Begin at the line containing "300C80 330 110" in the data below and go on through the line containing "345C425 325 440", repeating each line exactly; include both ends and no other line.

##########

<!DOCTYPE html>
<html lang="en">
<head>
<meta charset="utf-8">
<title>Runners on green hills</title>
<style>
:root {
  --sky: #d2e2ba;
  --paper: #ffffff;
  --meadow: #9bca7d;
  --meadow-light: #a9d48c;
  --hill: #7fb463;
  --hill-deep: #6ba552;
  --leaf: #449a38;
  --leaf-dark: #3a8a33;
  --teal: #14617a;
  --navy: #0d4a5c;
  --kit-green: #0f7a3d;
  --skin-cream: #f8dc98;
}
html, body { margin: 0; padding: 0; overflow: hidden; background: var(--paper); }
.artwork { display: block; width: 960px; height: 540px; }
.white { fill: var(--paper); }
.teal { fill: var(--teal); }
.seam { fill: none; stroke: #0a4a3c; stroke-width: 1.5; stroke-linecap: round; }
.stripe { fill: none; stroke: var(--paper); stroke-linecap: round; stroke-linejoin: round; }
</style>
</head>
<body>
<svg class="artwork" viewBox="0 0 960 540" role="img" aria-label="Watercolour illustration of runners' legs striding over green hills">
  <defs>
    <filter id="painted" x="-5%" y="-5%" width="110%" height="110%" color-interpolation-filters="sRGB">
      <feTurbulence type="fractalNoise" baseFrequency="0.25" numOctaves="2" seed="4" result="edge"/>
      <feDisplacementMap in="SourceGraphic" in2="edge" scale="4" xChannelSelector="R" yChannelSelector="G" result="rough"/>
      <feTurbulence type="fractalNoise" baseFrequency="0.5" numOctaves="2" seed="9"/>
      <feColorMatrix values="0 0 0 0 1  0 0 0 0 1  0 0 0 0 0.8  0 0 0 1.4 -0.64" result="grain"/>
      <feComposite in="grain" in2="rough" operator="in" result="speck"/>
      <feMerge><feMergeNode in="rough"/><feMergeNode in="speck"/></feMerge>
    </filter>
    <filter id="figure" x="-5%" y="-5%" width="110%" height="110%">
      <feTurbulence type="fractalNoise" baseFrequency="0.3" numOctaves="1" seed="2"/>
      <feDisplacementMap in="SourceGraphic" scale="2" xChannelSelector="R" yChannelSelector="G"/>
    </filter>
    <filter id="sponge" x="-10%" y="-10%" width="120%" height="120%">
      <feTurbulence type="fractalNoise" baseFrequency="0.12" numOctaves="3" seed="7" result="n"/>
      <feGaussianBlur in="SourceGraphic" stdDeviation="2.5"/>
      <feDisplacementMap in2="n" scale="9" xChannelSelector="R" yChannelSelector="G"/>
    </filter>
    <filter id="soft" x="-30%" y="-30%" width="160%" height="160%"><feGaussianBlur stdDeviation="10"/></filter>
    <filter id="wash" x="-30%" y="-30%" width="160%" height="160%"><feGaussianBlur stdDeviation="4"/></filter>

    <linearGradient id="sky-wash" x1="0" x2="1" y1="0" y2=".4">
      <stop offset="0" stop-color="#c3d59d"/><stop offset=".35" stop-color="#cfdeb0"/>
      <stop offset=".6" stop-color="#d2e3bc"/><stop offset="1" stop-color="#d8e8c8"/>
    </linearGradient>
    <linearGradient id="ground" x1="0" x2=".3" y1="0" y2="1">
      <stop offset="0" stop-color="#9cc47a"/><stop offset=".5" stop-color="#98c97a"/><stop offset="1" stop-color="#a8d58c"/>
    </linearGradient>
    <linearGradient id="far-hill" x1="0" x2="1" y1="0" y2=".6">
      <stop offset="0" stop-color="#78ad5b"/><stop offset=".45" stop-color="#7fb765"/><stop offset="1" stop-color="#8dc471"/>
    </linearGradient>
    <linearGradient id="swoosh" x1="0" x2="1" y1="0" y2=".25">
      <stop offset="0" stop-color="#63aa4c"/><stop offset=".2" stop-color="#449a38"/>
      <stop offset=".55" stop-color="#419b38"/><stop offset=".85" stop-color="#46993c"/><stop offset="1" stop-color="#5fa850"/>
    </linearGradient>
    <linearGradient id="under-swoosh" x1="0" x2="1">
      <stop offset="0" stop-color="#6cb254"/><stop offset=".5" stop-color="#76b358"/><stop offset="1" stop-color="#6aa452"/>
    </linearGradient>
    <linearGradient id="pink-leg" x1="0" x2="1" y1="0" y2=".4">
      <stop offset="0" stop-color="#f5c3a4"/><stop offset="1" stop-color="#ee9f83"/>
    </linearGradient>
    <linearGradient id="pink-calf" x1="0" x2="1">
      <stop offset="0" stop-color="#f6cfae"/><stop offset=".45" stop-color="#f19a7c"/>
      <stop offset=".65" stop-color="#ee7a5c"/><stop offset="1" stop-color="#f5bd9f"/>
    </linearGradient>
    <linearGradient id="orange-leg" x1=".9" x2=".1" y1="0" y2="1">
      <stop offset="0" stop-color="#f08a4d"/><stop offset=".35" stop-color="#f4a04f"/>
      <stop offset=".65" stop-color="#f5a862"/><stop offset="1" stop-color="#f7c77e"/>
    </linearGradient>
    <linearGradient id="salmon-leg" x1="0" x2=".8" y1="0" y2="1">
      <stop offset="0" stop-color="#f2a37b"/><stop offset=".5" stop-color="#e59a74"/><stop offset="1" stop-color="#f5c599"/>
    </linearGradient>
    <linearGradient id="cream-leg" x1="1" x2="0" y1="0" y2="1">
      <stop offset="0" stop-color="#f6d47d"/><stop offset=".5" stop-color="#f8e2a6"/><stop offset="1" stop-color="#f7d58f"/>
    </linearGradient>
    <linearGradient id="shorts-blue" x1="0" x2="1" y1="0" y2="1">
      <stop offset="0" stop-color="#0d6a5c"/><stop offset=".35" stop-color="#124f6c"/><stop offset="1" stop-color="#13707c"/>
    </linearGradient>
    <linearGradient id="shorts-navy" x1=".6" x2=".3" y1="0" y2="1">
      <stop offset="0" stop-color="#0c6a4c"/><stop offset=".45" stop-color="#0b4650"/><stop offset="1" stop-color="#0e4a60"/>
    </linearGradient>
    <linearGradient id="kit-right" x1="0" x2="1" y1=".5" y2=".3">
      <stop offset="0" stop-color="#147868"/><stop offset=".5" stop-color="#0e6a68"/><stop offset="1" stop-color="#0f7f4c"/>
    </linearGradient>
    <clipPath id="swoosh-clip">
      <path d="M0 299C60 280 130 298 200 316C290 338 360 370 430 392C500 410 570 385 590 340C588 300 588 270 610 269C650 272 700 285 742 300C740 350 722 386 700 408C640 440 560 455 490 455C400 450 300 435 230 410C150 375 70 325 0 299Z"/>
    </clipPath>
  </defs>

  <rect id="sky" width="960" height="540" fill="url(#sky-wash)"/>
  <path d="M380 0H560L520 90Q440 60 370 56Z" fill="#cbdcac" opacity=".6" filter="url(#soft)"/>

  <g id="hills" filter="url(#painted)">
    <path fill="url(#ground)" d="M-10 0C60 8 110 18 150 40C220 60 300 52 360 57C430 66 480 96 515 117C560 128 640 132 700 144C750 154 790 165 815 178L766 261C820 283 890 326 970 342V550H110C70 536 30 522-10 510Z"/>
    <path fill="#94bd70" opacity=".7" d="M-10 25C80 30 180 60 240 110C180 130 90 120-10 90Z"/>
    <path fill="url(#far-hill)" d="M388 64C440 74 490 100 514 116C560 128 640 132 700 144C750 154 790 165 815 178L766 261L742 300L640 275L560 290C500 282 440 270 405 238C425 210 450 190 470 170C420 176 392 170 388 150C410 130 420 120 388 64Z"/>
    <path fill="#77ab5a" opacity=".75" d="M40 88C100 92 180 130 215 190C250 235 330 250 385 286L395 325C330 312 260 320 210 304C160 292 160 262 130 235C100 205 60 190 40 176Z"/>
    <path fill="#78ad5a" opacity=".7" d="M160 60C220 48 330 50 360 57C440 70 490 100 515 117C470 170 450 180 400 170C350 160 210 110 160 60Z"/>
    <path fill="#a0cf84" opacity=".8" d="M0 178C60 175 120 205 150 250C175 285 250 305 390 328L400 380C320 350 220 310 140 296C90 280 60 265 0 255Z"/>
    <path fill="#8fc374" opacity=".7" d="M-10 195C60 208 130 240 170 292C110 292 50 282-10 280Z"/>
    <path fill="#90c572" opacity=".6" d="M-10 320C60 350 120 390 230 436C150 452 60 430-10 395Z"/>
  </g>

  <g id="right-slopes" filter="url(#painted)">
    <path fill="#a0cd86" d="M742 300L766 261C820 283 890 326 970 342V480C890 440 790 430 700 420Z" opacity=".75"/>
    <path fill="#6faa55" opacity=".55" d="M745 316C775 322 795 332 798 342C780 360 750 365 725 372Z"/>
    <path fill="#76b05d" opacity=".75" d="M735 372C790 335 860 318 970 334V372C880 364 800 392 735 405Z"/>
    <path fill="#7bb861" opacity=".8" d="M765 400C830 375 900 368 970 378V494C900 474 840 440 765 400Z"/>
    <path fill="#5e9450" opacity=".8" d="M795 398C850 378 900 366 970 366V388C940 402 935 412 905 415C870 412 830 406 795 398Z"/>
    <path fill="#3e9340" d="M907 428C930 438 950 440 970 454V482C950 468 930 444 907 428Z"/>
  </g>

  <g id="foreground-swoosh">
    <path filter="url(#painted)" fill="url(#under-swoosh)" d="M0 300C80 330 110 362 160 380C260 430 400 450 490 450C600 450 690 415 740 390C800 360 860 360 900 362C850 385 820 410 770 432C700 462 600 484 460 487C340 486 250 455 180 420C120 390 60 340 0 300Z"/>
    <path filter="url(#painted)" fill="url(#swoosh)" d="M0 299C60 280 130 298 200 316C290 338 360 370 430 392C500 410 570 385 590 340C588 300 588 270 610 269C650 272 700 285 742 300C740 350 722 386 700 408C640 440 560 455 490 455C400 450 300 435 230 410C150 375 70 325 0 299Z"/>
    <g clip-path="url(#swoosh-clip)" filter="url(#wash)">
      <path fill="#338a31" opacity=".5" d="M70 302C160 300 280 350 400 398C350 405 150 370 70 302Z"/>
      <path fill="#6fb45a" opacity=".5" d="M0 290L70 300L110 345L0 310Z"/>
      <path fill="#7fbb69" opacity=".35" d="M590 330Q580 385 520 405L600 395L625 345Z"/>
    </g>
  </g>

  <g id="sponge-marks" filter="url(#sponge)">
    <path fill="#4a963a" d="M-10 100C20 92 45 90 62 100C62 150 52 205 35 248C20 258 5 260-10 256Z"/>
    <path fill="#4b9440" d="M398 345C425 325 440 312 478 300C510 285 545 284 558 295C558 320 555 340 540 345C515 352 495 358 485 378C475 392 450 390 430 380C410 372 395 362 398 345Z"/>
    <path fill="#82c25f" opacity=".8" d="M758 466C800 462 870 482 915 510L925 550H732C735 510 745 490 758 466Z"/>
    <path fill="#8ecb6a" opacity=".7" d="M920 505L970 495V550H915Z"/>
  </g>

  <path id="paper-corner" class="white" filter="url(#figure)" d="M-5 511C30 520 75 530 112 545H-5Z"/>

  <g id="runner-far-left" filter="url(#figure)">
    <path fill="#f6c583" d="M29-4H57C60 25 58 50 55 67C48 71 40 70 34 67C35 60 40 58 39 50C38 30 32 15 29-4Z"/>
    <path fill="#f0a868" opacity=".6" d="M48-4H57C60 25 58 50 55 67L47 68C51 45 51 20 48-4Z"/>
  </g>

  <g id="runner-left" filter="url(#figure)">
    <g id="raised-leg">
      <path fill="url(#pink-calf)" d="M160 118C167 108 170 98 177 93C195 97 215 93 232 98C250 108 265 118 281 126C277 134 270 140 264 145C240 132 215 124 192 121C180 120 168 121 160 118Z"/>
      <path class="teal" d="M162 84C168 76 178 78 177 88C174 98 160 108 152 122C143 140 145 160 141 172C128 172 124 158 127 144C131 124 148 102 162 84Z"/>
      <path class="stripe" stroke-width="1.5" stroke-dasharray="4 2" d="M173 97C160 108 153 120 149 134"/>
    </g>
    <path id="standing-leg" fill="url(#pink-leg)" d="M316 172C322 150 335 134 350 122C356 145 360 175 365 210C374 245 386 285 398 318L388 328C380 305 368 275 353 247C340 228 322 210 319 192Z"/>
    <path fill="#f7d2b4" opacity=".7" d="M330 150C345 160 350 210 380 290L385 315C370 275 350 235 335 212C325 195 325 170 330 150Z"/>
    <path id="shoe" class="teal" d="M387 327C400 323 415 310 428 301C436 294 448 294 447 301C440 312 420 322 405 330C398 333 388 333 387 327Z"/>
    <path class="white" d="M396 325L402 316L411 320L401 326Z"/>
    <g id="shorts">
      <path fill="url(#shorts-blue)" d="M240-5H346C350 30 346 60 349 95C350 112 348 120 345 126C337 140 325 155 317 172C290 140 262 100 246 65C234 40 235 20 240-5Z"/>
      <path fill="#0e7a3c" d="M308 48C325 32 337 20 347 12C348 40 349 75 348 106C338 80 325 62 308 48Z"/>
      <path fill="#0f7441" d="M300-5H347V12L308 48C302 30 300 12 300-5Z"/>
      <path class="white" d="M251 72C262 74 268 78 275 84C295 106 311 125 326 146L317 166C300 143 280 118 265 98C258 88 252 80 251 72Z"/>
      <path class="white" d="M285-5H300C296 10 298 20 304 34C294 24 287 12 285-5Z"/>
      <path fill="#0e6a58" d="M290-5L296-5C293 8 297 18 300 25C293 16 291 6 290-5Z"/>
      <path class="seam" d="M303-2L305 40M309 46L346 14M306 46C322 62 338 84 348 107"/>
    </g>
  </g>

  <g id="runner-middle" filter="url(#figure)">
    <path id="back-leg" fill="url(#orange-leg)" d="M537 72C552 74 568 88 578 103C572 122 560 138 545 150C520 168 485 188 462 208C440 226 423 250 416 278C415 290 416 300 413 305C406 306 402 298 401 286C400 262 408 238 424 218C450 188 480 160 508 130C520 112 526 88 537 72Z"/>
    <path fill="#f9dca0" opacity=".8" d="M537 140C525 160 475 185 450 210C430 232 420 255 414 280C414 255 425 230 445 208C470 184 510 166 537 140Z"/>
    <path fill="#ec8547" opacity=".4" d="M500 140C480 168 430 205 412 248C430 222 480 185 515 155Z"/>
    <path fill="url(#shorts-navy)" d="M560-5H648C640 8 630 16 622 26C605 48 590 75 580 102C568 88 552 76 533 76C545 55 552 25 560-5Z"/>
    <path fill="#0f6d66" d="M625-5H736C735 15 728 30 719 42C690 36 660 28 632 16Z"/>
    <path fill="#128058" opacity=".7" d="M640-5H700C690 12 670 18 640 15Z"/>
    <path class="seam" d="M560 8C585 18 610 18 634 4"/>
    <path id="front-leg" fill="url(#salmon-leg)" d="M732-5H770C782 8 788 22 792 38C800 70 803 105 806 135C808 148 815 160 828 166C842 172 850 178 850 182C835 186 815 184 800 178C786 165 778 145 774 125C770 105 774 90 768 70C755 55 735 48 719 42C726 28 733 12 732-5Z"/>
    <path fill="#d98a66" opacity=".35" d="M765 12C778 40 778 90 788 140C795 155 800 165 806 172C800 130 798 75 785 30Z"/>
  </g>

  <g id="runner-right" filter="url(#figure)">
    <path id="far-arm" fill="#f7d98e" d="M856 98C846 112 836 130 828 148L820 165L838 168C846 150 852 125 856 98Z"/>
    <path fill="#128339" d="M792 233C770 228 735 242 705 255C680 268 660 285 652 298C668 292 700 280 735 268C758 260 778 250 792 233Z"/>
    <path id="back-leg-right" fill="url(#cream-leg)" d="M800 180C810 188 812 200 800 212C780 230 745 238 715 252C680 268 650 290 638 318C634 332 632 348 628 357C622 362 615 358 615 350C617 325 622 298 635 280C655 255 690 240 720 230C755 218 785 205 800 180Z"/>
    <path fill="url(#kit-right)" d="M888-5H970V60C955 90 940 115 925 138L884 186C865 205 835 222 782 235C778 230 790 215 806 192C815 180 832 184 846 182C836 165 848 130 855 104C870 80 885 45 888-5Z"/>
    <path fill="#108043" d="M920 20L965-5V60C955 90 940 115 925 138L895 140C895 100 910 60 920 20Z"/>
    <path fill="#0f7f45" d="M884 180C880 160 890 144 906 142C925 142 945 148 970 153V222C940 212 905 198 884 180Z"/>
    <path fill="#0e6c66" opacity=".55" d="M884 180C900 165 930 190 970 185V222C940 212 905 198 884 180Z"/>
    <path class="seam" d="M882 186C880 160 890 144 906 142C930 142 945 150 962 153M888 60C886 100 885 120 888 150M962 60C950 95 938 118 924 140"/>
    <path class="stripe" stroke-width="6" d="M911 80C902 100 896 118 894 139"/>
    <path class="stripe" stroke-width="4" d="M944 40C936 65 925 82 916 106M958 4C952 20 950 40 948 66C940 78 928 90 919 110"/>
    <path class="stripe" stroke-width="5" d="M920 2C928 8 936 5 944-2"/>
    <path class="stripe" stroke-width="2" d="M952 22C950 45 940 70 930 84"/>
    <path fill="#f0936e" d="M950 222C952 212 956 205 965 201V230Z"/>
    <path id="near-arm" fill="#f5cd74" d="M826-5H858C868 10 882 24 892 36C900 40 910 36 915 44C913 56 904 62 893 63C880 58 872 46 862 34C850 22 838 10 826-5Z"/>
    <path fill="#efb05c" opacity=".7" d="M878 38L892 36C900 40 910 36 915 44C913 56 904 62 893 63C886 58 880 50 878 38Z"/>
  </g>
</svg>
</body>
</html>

##########

#### TASK OUTPUT
    <path filter="url(#painted)" fill="url(#under-swoosh)" d="M0 300C80 330 110 362 160 380C260 430 400 450 490 450C600 450 690 415 740 390C800 360 860 360 900 362C850 385 820 410 770 432C700 462 600 484 460 487C340 486 250 455 180 420C120 390 60 340 0 300Z"/>
    <path filter="url(#painted)" fill="url(#swoosh)" d="M0 299C60 280 130 298 200 316C290 338 360 370 430 392C500 410 570 385 590 340C588 300 588 270 610 269C650 272 700 285 742 300C740 350 722 386 700 408C640 440 560 455 490 455C400 450 300 435 230 410C150 375 70 325 0 299Z"/>
    <g clip-path="url(#swoosh-clip)" filter="url(#wash)">
      <path fill="#338a31" opacity=".5" d="M70 302C160 300 280 350 400 398C350 405 150 370 70 302Z"/>
      <path fill="#6fb45a" opacity=".5" d="M0 290L70 300L110 345L0 310Z"/>
      <path fill="#7fbb69" opacity=".35" d="M590 330Q580 385 520 405L600 395L625 345Z"/>
    </g>
  </g>

  <g id="sponge-marks" filter="url(#sponge)">
    <path fill="#4a963a" d="M-10 100C20 92 45 90 62 100C62 150 52 205 35 248C20 258 5 260-10 256Z"/>
    <path fill="#4b9440" d="M398 345C425 325 440 312 478 300C510 285 545 284 558 295C558 320 555 340 540 345C515 352 495 358 485 378C475 392 450 390 430 380C410 372 395 362 398 345Z"/>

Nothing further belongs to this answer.